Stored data
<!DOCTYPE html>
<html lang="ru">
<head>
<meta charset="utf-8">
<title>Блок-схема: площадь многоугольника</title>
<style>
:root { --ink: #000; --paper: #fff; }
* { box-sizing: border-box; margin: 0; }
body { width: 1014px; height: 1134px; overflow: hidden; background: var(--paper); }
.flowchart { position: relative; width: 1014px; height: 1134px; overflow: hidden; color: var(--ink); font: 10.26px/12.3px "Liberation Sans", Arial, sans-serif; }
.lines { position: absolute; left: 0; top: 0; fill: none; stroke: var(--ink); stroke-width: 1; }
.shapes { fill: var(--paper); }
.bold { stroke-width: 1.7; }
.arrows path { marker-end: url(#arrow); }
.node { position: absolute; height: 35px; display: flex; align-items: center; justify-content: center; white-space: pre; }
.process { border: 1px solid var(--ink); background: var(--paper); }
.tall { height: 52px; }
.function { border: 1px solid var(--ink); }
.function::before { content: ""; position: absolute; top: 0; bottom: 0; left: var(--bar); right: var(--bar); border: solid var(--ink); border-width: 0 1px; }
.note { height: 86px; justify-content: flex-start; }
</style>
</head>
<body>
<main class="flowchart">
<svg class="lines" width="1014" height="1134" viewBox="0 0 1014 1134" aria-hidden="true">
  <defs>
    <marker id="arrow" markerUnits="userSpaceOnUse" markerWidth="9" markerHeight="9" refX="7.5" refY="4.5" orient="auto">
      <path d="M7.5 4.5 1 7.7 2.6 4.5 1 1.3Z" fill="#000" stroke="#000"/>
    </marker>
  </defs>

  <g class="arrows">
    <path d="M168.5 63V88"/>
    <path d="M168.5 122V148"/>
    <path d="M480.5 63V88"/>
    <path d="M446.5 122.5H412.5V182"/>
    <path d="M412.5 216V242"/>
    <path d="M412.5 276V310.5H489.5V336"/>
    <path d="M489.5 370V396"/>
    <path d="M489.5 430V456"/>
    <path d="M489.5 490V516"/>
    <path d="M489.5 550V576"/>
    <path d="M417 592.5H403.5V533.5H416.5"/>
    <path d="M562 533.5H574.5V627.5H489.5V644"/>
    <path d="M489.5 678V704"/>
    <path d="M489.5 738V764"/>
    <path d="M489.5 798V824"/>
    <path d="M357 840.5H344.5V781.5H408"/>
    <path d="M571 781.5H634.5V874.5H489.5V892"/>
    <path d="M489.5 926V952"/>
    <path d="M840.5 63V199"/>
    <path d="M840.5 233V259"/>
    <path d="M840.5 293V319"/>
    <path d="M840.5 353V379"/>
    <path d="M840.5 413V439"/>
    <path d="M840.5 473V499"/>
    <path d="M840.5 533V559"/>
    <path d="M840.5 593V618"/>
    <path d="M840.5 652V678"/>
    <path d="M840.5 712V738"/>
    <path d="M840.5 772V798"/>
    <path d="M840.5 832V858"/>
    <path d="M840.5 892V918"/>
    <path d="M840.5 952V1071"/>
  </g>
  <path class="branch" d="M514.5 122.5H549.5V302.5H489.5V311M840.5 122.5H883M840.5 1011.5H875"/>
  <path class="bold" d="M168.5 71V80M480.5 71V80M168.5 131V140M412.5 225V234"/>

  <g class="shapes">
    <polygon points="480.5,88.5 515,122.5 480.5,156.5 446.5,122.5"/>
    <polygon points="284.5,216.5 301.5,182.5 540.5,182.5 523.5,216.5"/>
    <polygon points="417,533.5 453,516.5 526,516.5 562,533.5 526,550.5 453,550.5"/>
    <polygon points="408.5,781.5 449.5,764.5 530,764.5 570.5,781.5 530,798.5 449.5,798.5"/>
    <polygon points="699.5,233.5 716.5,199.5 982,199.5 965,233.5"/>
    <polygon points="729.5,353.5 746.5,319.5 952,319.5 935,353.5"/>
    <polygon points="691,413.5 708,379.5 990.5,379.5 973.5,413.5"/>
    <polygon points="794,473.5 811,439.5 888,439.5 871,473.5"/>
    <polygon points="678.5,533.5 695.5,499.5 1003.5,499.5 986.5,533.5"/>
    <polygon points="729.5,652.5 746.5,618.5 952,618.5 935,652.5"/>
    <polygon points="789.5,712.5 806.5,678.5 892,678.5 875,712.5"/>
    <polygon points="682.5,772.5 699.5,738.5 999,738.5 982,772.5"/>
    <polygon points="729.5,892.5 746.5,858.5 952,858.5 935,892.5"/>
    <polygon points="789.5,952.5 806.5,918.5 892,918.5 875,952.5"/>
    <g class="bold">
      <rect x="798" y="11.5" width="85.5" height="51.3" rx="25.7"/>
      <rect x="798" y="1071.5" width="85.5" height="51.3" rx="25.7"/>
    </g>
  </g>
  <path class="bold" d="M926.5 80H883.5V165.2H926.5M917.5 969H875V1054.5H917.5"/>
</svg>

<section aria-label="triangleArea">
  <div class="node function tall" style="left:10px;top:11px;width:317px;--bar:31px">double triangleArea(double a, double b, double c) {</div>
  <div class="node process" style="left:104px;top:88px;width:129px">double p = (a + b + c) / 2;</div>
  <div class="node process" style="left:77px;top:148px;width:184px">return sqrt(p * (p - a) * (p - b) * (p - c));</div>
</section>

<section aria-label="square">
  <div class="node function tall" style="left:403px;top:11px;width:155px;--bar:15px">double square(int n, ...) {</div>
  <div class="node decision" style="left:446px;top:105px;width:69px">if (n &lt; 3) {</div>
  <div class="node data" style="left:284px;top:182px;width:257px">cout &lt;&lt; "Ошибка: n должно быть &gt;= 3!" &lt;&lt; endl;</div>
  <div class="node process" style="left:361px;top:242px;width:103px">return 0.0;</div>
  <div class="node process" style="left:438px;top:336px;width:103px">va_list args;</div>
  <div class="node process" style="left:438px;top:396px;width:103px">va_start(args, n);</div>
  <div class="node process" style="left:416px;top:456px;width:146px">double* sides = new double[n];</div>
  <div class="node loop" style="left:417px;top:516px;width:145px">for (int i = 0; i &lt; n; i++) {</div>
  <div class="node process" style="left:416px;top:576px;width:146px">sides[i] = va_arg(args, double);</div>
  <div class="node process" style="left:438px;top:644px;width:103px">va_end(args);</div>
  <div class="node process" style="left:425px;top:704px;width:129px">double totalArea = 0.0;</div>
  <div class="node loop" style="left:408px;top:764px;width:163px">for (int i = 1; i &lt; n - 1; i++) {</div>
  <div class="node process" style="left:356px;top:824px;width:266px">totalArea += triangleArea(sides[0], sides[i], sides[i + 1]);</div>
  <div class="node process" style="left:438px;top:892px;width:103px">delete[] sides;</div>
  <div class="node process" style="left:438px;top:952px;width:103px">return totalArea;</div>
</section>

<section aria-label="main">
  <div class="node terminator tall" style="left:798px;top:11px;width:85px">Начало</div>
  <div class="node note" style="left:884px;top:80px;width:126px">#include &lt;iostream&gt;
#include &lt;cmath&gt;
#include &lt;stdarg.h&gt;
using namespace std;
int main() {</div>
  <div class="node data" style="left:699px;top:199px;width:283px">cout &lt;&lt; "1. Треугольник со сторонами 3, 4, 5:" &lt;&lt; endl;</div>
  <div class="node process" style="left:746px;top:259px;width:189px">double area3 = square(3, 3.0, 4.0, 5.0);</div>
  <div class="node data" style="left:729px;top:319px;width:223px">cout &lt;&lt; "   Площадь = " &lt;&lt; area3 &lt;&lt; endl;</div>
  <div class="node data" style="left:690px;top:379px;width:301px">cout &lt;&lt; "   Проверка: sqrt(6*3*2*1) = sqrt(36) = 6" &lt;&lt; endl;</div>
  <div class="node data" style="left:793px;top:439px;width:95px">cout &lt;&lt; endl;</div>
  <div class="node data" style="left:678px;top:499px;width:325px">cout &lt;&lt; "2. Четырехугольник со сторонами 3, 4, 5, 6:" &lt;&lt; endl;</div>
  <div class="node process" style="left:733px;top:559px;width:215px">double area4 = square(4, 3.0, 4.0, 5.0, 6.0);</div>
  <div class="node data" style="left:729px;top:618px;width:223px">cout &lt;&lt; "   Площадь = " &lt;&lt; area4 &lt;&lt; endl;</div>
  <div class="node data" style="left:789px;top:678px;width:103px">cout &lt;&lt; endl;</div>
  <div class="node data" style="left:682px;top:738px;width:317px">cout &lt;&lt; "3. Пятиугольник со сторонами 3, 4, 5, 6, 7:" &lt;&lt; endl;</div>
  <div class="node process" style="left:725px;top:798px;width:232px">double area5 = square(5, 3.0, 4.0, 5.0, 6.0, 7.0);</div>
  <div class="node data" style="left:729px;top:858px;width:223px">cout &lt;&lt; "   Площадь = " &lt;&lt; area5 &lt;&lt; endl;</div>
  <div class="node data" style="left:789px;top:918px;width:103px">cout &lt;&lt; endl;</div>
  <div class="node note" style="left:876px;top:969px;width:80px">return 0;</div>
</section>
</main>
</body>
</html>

• **ABOUT THIS TASK**
Note each line above that holds "background", then copy all of them.

• **TASK OUTPUT**
body { width: 1014px; height: 1134px; overflow: hidden; background: var(--paper); }
.process { border: 1px solid var(--ink); background: var(--paper); }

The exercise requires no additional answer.